DATA FOR REVIEW:
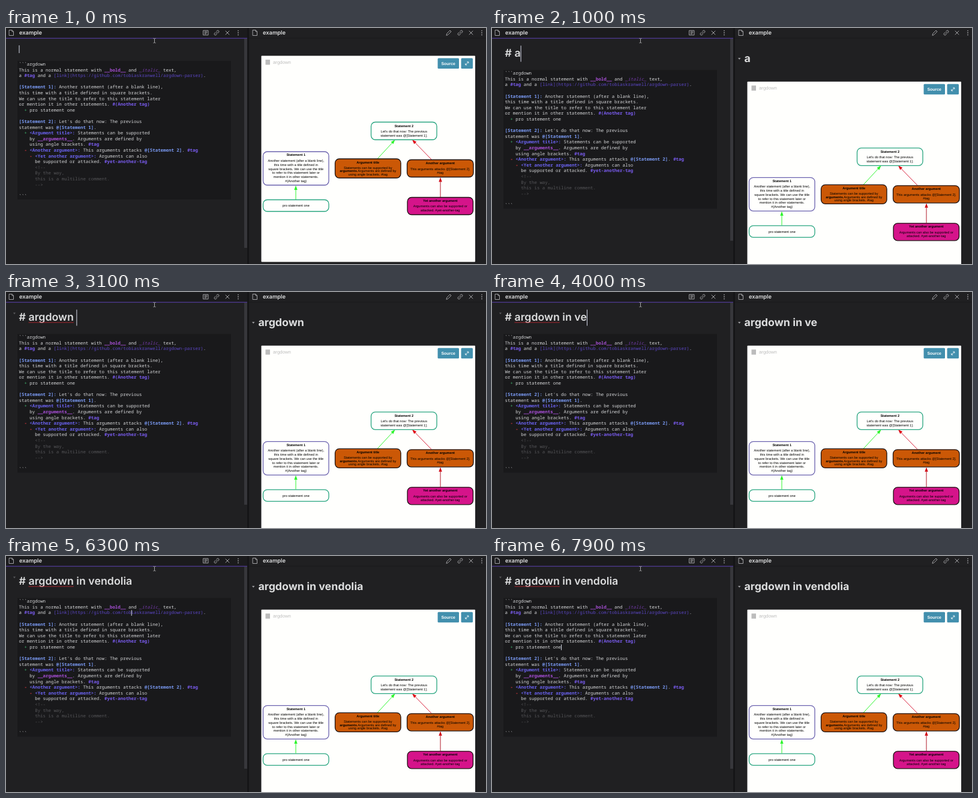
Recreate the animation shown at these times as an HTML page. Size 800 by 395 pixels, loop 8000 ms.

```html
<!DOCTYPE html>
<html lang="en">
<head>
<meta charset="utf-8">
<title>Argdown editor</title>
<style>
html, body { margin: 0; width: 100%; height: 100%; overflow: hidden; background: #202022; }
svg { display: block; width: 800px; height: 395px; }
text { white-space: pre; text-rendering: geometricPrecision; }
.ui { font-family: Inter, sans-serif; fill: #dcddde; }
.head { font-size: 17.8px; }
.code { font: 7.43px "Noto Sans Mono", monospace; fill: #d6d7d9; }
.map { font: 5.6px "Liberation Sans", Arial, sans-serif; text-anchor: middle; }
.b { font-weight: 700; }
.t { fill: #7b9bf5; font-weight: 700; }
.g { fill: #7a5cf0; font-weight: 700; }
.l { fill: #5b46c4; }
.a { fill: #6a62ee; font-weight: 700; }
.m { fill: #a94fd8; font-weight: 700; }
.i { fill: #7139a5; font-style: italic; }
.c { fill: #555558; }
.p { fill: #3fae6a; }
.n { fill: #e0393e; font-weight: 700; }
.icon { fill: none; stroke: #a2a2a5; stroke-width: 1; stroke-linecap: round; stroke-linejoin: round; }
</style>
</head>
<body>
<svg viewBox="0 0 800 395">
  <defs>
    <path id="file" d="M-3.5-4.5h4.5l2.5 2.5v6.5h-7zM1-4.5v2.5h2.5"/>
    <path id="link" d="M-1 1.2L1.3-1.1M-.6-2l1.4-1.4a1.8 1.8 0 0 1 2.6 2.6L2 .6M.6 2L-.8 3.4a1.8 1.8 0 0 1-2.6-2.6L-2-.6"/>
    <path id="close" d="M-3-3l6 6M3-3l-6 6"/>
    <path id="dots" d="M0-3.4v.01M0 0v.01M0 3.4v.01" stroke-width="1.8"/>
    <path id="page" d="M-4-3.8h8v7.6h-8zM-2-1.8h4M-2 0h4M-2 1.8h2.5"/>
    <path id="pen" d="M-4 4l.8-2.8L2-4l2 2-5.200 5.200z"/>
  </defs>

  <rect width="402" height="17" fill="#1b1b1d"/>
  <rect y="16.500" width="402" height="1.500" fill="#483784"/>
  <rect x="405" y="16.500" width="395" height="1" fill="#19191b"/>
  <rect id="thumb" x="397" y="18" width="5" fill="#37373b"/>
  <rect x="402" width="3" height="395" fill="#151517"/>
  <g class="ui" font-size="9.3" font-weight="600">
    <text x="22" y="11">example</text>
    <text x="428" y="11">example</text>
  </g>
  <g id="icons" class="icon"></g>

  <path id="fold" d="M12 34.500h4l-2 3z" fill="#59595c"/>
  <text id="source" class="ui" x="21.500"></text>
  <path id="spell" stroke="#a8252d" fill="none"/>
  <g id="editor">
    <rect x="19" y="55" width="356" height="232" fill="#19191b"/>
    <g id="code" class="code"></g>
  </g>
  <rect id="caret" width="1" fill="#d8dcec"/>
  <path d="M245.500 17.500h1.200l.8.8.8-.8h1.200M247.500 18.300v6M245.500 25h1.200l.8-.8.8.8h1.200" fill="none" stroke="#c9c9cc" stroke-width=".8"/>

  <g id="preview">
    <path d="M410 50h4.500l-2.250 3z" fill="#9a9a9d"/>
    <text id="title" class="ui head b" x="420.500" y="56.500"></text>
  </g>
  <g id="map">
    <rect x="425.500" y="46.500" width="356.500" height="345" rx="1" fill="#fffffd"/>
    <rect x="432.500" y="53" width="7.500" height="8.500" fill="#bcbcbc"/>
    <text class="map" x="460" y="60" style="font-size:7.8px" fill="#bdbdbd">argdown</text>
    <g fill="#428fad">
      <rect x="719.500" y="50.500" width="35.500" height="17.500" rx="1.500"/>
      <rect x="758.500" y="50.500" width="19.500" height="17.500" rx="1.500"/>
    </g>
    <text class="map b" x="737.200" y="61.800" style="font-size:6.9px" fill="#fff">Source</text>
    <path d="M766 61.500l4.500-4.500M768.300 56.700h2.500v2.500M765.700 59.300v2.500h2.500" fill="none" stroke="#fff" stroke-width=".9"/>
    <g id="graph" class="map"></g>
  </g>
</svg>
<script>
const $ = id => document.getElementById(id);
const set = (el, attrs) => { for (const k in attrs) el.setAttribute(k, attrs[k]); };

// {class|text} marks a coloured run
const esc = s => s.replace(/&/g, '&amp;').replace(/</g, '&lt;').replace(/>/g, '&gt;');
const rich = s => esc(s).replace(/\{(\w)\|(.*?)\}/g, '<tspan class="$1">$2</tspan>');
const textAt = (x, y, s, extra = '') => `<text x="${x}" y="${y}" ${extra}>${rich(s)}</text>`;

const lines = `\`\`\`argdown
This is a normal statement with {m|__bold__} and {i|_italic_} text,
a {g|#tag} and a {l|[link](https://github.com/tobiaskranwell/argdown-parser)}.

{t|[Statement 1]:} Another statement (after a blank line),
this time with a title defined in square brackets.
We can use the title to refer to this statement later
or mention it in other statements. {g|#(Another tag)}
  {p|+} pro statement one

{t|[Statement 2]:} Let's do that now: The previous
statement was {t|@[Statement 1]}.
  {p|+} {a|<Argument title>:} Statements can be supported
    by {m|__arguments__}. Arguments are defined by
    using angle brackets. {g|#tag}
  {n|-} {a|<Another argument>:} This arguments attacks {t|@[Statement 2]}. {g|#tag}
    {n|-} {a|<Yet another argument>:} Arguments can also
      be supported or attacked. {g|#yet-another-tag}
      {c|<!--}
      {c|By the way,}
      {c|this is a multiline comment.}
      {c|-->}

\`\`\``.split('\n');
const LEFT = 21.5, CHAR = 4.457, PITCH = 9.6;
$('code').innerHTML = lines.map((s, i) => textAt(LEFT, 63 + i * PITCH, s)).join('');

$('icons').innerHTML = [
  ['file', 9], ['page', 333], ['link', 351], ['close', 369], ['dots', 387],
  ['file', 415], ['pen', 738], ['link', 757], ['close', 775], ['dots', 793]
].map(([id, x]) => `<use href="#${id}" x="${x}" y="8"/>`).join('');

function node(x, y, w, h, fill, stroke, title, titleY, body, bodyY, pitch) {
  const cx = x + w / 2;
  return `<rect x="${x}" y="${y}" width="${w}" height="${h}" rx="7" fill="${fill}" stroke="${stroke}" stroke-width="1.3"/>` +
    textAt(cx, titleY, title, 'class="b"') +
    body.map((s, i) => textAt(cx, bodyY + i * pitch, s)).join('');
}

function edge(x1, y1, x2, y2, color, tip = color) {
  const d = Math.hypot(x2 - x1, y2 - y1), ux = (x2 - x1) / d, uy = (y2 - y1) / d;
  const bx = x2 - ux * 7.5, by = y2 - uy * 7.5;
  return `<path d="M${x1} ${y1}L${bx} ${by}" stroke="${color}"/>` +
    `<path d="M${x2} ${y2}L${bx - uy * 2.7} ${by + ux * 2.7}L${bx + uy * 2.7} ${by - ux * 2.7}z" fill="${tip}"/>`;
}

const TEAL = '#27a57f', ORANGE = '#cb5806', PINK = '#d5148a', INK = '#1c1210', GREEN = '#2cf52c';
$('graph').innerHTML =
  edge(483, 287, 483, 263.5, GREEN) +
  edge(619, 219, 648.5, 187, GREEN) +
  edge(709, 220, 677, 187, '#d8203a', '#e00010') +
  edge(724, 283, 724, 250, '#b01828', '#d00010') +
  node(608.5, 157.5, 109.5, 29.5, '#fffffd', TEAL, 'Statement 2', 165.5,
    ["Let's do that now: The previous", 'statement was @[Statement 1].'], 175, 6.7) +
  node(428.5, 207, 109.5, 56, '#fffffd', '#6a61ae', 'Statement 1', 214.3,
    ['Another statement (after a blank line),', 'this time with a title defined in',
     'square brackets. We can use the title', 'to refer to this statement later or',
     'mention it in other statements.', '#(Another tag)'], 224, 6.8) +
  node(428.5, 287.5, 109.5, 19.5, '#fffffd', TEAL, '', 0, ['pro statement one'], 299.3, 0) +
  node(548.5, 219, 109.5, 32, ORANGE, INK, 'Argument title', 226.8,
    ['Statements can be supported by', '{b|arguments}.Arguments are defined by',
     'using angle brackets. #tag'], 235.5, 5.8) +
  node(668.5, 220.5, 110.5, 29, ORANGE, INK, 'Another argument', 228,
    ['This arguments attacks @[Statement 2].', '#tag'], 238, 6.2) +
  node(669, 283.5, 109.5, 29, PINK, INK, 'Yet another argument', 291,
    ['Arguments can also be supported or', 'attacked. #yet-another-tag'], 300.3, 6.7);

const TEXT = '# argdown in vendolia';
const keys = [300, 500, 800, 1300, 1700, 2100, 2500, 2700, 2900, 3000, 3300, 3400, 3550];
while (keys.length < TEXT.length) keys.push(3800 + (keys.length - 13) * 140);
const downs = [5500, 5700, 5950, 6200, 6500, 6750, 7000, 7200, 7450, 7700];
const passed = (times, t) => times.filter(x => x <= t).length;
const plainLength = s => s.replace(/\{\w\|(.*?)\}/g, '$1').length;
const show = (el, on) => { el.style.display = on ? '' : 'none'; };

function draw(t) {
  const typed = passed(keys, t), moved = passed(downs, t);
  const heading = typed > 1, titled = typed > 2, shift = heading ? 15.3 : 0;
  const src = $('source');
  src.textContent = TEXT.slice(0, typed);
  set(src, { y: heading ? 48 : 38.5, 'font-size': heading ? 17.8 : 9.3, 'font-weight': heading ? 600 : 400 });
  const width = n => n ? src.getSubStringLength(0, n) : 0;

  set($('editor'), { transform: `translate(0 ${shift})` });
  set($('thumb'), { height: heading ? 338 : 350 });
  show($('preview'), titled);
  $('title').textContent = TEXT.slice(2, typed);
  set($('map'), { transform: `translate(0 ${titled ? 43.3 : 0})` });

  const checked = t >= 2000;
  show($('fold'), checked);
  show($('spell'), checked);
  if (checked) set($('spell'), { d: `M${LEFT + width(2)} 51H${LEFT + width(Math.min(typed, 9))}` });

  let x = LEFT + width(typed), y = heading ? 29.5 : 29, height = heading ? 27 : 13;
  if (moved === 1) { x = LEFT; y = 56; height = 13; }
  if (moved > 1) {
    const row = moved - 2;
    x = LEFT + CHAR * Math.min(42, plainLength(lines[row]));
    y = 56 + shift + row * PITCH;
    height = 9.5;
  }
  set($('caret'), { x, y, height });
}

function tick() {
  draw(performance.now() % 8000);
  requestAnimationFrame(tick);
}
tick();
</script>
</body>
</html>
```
* * *
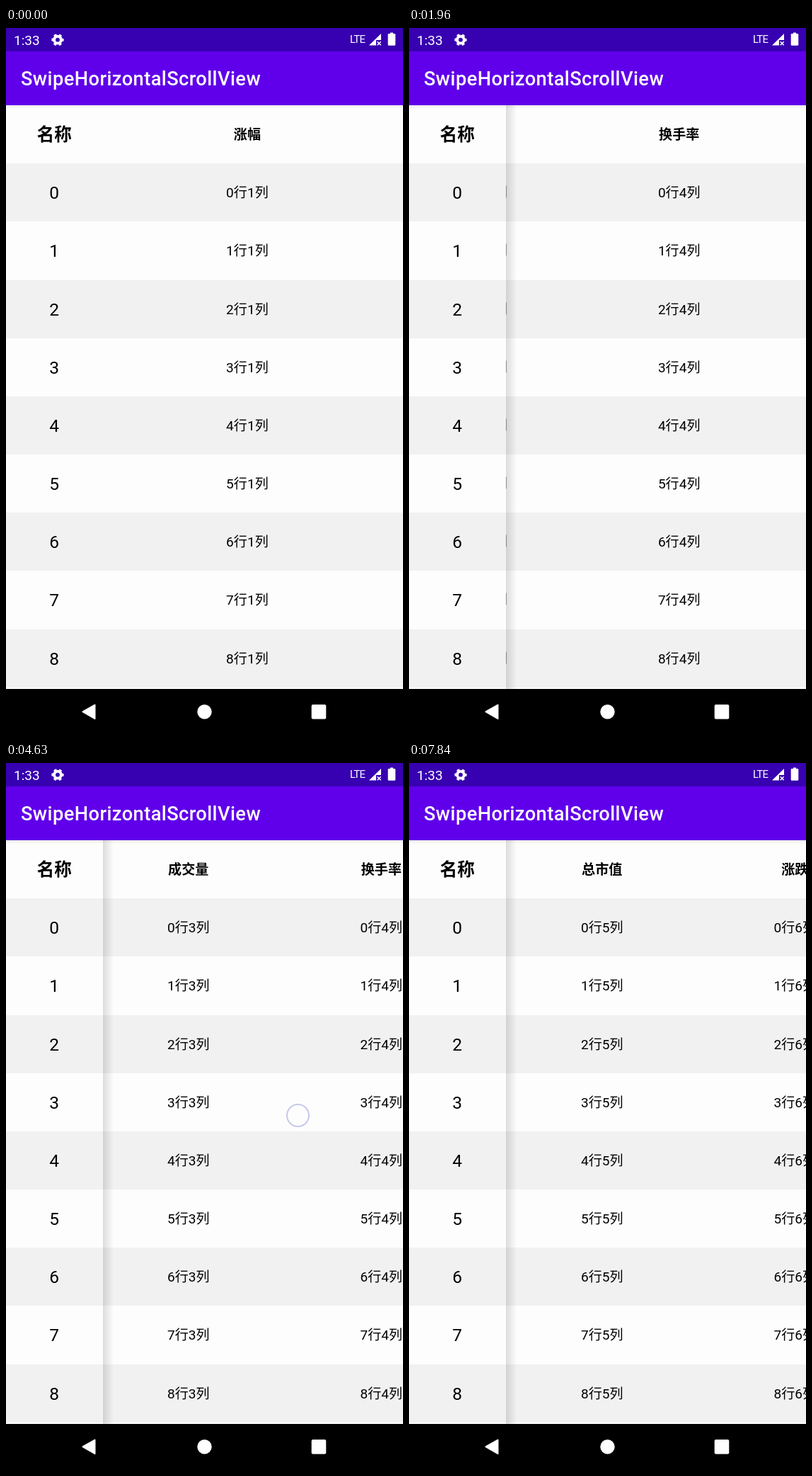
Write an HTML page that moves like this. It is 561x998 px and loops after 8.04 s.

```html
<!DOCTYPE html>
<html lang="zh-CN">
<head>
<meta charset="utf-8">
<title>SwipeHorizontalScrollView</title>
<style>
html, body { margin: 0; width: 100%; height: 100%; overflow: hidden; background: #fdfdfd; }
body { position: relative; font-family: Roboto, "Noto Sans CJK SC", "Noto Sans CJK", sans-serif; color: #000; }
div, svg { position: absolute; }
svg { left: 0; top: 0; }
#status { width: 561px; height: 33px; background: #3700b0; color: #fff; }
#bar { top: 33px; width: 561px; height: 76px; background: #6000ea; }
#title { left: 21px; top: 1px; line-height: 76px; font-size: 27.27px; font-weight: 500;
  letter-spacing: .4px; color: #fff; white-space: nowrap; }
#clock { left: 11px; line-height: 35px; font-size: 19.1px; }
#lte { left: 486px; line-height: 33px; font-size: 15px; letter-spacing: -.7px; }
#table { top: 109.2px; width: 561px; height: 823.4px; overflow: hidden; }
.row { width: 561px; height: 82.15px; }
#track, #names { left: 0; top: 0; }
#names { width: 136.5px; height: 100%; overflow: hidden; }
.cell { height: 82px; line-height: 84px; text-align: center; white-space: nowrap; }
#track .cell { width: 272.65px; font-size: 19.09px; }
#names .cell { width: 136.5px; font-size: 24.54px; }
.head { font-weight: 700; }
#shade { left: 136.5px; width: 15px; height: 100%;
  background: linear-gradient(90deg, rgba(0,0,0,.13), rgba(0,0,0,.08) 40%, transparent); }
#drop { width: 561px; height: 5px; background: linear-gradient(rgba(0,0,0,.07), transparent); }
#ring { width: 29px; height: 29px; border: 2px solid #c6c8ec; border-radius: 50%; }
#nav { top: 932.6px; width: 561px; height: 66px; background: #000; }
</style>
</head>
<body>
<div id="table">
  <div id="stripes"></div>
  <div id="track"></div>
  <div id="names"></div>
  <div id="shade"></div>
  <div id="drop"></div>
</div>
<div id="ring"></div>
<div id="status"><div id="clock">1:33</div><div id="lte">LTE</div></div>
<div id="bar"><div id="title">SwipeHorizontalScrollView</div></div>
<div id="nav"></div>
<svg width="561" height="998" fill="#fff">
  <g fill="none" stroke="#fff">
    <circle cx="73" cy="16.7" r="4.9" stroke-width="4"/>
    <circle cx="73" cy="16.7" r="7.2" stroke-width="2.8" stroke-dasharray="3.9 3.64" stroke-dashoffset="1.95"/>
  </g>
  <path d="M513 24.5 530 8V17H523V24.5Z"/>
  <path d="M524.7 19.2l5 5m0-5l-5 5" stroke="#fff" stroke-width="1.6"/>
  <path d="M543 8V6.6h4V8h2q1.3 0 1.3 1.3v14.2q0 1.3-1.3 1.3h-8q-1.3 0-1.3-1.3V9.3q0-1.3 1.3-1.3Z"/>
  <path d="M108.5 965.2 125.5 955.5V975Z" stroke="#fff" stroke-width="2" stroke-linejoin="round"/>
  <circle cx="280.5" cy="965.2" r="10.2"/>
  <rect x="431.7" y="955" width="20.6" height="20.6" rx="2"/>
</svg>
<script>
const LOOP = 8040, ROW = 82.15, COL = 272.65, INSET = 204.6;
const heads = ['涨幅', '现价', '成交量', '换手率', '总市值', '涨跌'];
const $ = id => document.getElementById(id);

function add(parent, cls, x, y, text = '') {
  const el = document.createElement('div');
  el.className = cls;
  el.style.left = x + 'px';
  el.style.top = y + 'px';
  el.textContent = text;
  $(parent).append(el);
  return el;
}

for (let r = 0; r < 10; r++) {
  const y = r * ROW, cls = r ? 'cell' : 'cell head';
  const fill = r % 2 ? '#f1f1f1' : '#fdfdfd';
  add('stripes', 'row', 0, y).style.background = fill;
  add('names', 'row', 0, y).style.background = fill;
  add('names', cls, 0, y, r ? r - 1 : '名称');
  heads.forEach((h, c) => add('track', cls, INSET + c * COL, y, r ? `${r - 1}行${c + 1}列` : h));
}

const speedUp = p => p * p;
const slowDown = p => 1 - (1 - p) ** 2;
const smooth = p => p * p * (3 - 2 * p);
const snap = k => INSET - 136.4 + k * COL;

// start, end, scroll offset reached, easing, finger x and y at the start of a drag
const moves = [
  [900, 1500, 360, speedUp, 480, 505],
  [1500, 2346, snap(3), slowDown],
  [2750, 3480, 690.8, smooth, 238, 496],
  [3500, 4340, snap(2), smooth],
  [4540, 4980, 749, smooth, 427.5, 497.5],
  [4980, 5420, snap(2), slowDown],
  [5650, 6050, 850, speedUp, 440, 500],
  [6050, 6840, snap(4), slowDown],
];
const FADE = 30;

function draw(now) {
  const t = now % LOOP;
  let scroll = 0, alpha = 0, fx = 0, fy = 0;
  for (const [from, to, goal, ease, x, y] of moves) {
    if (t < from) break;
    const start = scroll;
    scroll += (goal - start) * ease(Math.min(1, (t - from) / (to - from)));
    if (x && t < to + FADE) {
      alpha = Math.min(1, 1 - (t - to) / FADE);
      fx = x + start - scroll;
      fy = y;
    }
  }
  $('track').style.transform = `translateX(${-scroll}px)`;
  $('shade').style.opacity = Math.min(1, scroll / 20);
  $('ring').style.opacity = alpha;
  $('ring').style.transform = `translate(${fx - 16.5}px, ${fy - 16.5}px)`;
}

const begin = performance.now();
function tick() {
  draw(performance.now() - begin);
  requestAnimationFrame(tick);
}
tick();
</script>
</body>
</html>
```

TO DO:
Using the data above, tally each line that contains "body". Write only the total.

ANSWER SECTION:
9